The rules set an initial compliance deadline of November 2007, but the FTC granted two subsequent extensions to allow businesses to better prepare for enforcement, re-setting the final deadline to August 1, 2009. The U.S. Code authorizes the FTC to levy civil penalties of up to $2,500 per violation.
Many businesses have complained that the rules define “creditor” too loosely, creating an undue burden on small businesses that don’t see themselves as likely targets for identity theft. The rules define “creditor” as “any entity that regularly extends, renews or continues credit; any entity that regularly arranges for the extension, renewal or continuation of credit; or any assignee of an original creditor who is involved in the decision to extend, renew or continue credit.”
While the rule notes that accepting credit cards does not make an entity a creditor, the FTC’s literature on the rules is equally clear that “creditor” is a broad category. It includes businesses, non-profits and government entities that regularly defer payment for goods or services, as well as those that provide goods or services and then bill customers later. Several types of non-financial entities may fall under this category, such as automobile dealers, mortgage brokers, utility companies, telecommunications companies, lawn care companies, house cleaning businesses, lawyers, franchisors and health care providers.
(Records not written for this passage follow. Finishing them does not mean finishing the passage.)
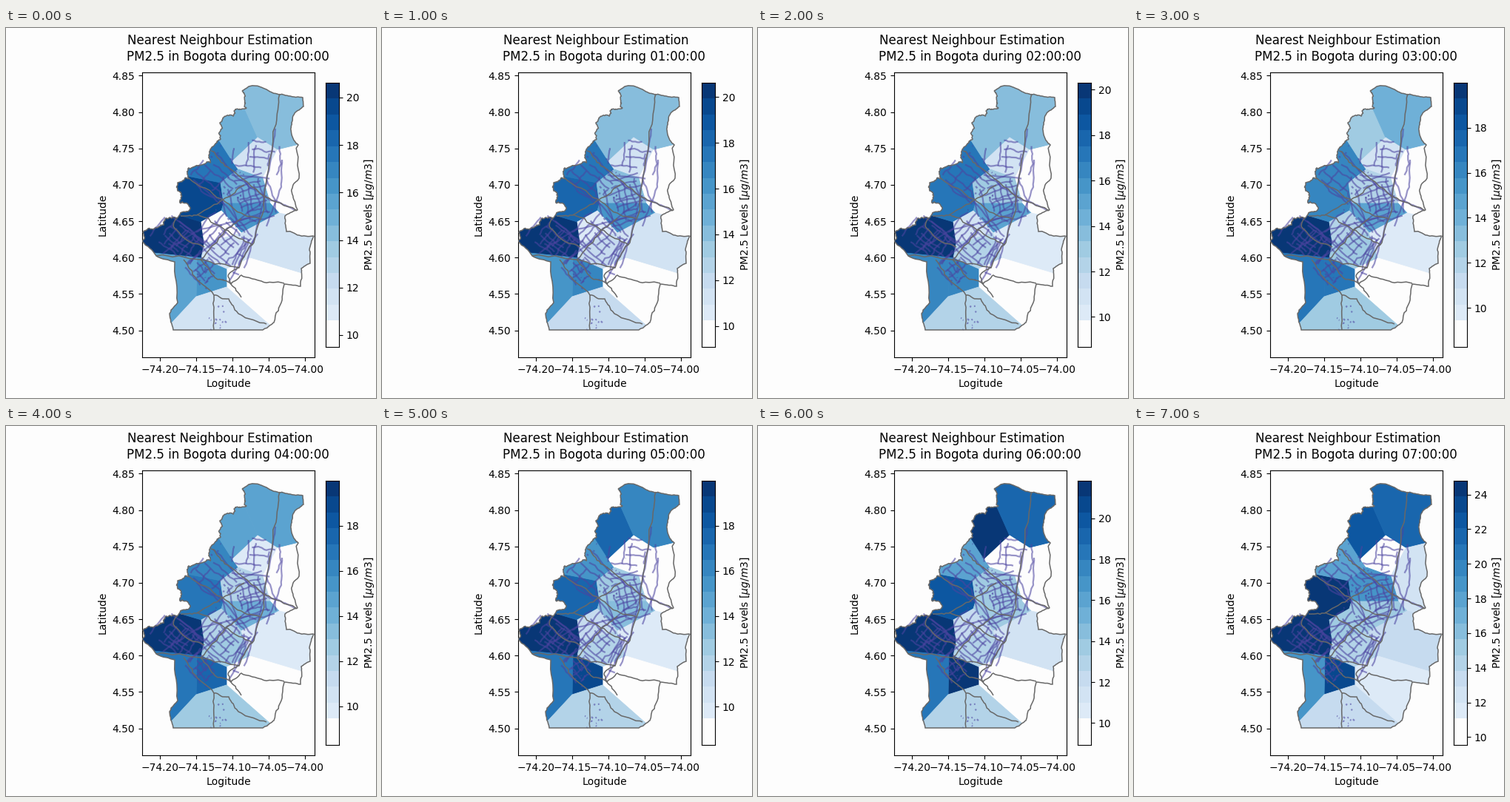
These frames come from a looping animation (500 px wide and 500 px high, 8 s). A matplotlib script:

```python
import numpy as np
import matplotlib.pyplot as plt
from matplotlib.animation import FuncAnimation
from matplotlib.collections import LineCollection
from matplotlib.colors import ListedColormap
from matplotlib.patches import PathPatch, Polygon
from matplotlib.path import Path

SIZE = 500
PAPER = "#fdfdfd"
GREY = "#686868"
ROAD = "#4c44a0"
rng = np.random.default_rng(7)


def points(*flat):
    return np.array(flat, float).reshape(-1, 2)


def rough(line, amount, passes=3):
    """Midpoint displacement: each pass adds a shaken point to every segment."""
    for _ in range(passes):
        step = np.diff(line, axis=0)
        reach = np.minimum(np.hypot(*step.T), 15)[:, None]
        mids = line[:-1] + step / 2 + rng.normal(0, amount, step.shape) * reach
        line = np.vstack([np.stack([line[:-1], mids], 1).reshape(-1, 2), line[-1:]])
    return line


# Key points of the city border in stage pixels, clockwise from the north.
EAST = points(
    319, 85, 328, 79, 336, 78, 352, 83, 369, 90, 384, 92, 401, 94, 402, 106,
    391, 114, 386, 128, 387, 147, 395, 158, 396, 203, 388, 212, 388, 229,
    394, 246, 377, 254, 379, 275, 396, 280, 416, 281, 410, 300, 411, 318,
    399, 325, 398, 349, 376, 346, 373, 368, 362, 398, 347, 408)
WEST = points(
    226, 408, 221, 386, 232, 371, 228, 316, 203, 308, 184, 288, 192, 271,
    213, 266, 217, 257, 231, 257, 249, 244, 236, 237, 236, 222, 232, 209,
    247, 203, 247, 189, 276, 182, 276, 164, 290, 150, 289, 128, 307, 119,
    308, 112, 325, 108, 319, 85)
border = Path(np.vstack([rough(EAST, .06), WEST[:1], rough(WEST[:6], .05),
                         rough(WEST[5:], .15, 4)]))

# Corners of the nearest-station cells; capitals lie outside the border.
CORNERS = dict(
    A=(308, 76), B=(425, 60), D=(420, 152), F=(270, 124), I=(215, 194),
    P=(200, 243), X=(180, 302), Y=(205, 419), Z=(374, 417), U=(430, 341),
    M=(425, 262), W=(175, 240),
    b=(340, 148), c=(367, 165), e=(306, 180), g=(314, 191), h=(290, 209),
    j=(294, 237), k=(291, 247), l=(357, 237), m=(369, 250), n=(318, 277),
    o=(347, 203), p=(264, 262), q=(268, 291), u=(330, 311), v=(298, 326),
    w=(264, 311), x=(258, 310), y=(257, 363), z=(298, 350))

# Each cell's corners and its place on the colour scale at the key hours.
KEY_HOURS = (0, 3, 6, 7)
CELLS = {
    "pqwxXWP": (1, 1, 1, 1), "IhjkpP": (.9, .64, .83, 1),
    "FeghI": (.75, .68, .57, .57), "AbeF": (.47, .38, .95, .84),
    "ABDcb": (.44, .47, .78, .76), "bcoge": (.18, .17, 0, 0),
    "cDMmlo": (0, 0, 0, .18), "goljh": (.47, .31, .38, .63),
    "jlmnk": (.62, .53, .36, .38), "pknq": (0, .31, .25, .37),
    "qnuvw": (.22, .38, .3, .32), "nmMUu": (.18, .12, .17, .24),
    "uUZzv": (0, 0, 0, .12), "xwvzy": (.6, .73, 1, .91),
    "XxyY": (.54, .75, .72, .62), "YyzZ": (.18, .36, .31, .24)}

# One white band at the foot of the scale, then equal steps of blue.
EDGES = np.array([0, *np.linspace(.1, 1, 16)])
BANDS = plt.get_cmap("Blues")((EDGES[:-1] + EDGES[1:]) / 2)
BANDS[0, :3] = .992

DISTRICTS = [
    points(370, 89, 365, 130, 349, 228, 335, 290, 315, 324, 300, 335),
    points(277, 166, 300, 188, 349, 228, 393, 247),
    points(247, 203, 291, 231, 318, 250, 343, 257),
    points(236, 254, 258, 253, 293, 232, 322, 212),
    points(231, 257, 226, 268, 241, 284, 268, 296),
    points(258, 252, 296, 273, 263, 313),
    points(318, 257, 296, 273, 333, 293),
    points(203, 308, 263, 313, 315, 324),
    points(240, 313, 252, 333, 281, 361, 281, 408),
    points(263, 313, 282, 337, 304, 346, 318, 364),
    points(300, 335, 304, 346, 318, 334, 345, 342, 376, 345),
    points(281, 361, 301, 366, 314, 386, 352, 400)]

AVENUES = [
    points(364, 136, 358, 175, 345, 245, 334, 288, 301, 343),
    points(373, 178, 372, 215, 352, 268),
    points(280, 167, 316, 205, 357, 233, 390, 246),
    points(253, 205, 292, 236, 333, 282),
    points(234, 261, 268, 291, 304, 322),
    points(212, 305, 262, 272, 343, 254),
    points(245, 320, 304, 268, 345, 236)]

# Street grids: centre, length, width, angle, lines along and across.
GRIDS = [
    (338, 176, 66, 46, 6, 5, 5),
    (280, 205, 58, 36, 40, 4, 4),
    (328, 234, 62, 58, -16, 9, 8),
    (234, 286, 62, 42, 38, 7, 8),
    (290, 282, 58, 56, 45, 7, 7),
    (266, 325, 36, 32, 50, 5, 4),
    (322, 296, 72, 18, 112, 4, 4)]


def streets(cx, cy, length, width, angle, along, across):
    """Parallel streets both ways, each covering a random part of the grid."""
    turn = np.radians(angle)
    ahead = np.array([np.cos(turn), np.sin(turn)])
    side = np.array([-ahead[1], ahead[0]])
    for run, gap, size, depth, n in ((ahead, side, length, width, along),
                                     (side, ahead, width, length, across)):
        for offset in np.linspace(-.5, .5, n) * depth:
            start, end = rng.uniform(-.5, -.1), rng.uniform(.1, .5)
            ends = np.array([[start], [end]]) * size * run
            yield rough((cx, cy) + ends + (offset + rng.normal(0, 1.5)) * gap, .07)


def specks(x, y, spread, count):
    for mid in rng.normal((x, y), spread, (count, 2)):
        yield np.array([mid, mid + rng.uniform(-2.5, 2.5, 2)])


roads = [rough(a, .05) for a in AVENUES]
for grid in GRIDS:
    roads += streets(*grid)
roads += specks(288, 393, (9, 14), 14)
roads += specks(265, 335, (9, 7), 12)
roads += specks(310, 210, (20, 30), 25)

plt.rcParams.update({"font.family": "DejaVu Sans", "font.size": 10,
                     "text.kerning_factor": 6})
fig = plt.figure(figsize=(5, 5), dpi=100, facecolor=PAPER)

# The map axes count in stage pixels, so one unit is one pixel.
ax = fig.add_axes([184 / SIZE, .11, 233 / SIZE, .77], facecolor=PAPER)
ax.set_xlim(184, 417)
ax.set_ylim(445, 60)
ax.set_xticks([208 + 49 * i for i in range(5)],
              [f"\u2212{74.2 - .05 * i:.2f}" for i in range(5)])
ax.set_yticks([408.5 - 49.15 * i for i in range(8)],
              [f"{4.5 + .05 * i:.2f}" for i in range(8)])
ax.set_xlabel("Logitude")
ax.set_ylabel("Latitude")

cells = []
for names in CELLS:
    cell = Polygon([CORNERS[c] for c in names], linewidth=.6, zorder=1)
    ax.add_patch(cell)
    cell.set_clip_path(border, ax.transData)
    cells.append(cell)
ax.add_collection(LineCollection(roads, colors=ROAD, linewidths=1.6,
                                 alpha=.57, zorder=2), autolim=False)
ax.add_collection(LineCollection([rough(d, .07) for d in DISTRICTS], colors=GREY,
                                 linewidths=1.1, zorder=3), autolim=False)
ax.add_patch(PathPatch(border, fill=False, edgecolor=GREY, linewidth=1.1, zorder=3))

bar = fig.add_axes([432 / SIZE, 69 / SIZE, 18 / SIZE, 357 / SIZE])
bar.pcolormesh([0, 1], EDGES, np.arange(len(BANDS))[:, None],
               cmap=ListedColormap(BANDS))
bar.set_xticks([])
bar.set_ylim(0, 1)
bar.yaxis.tick_right()
bar.yaxis.set_label_position("right")
bar.set_ylabel(r"PM2.5 Levels [$\mu g/m3$]", labelpad=3.3)

fig.text(164 / SIZE, 1 - 22.5 / SIZE, "Nearest Neighbour Estimation", size=12)
clock = fig.text(163 / SIZE, 1 - 44.5 / SIZE, "", size=12)


def shade(level):
    band = np.searchsorted(EDGES, level, side="right") - 1
    return BANDS[min(band, len(BANDS) - 1)]


def draw(hour):
    for cell, levels in zip(cells, CELLS.values()):
        cell.set_color(shade(np.interp(hour, KEY_HOURS, levels)))
    low = np.interp(hour, (0, 3, 5, 7), (9.5, 8.27, 8.3, 9.55))
    high = np.interp(hour, (1, 3, 5, 6, 7), (20.62, 19.99, 19.99, 21.84, 24.79))
    ticks = np.arange(np.ceil(low / 2) * 2, high, 2)
    bar.set_yticks((ticks - low) / (high - low), [f"{t:.0f}" for t in ticks])
    clock.set_text(f"PM2.5 in Bogota during {hour:02d}:00:00")
    return [*cells, clock]


anim = FuncAnimation(fig, draw, frames=8, interval=1000, repeat=True,
                     repeat_delay=0, blit=False)
plt.show()
```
Clearly, many businesses that may not have the FTC, identity theft or regulation on their radar could be subject to the Red Flags Rule. It’s a good idea to assess your business practices and check out FTC resources to determine if you fall into this category.
The FTC has published a number of resources to assist businesses large and small with compliance. Most of these are linked from their new Red Flags homepage: http://www2.ftc.gov/redflagsrule. From this site, you can also download a Red Flags How-To Guide for businesses that includes extended definitions of terms and requirements, answers to frequently asked questions, and a four-step process for compliance.
Marleah Blades is senior editor for the Security Executive Council (SEC). The Security Executive Council maintains a large and growing list of laws, regulations, standards and guidelines that impact security (https://www.securityexecutivecouncil.com/public/lrvc). Help the Council fill out the list and receive a selected complimentary metric slide from our store.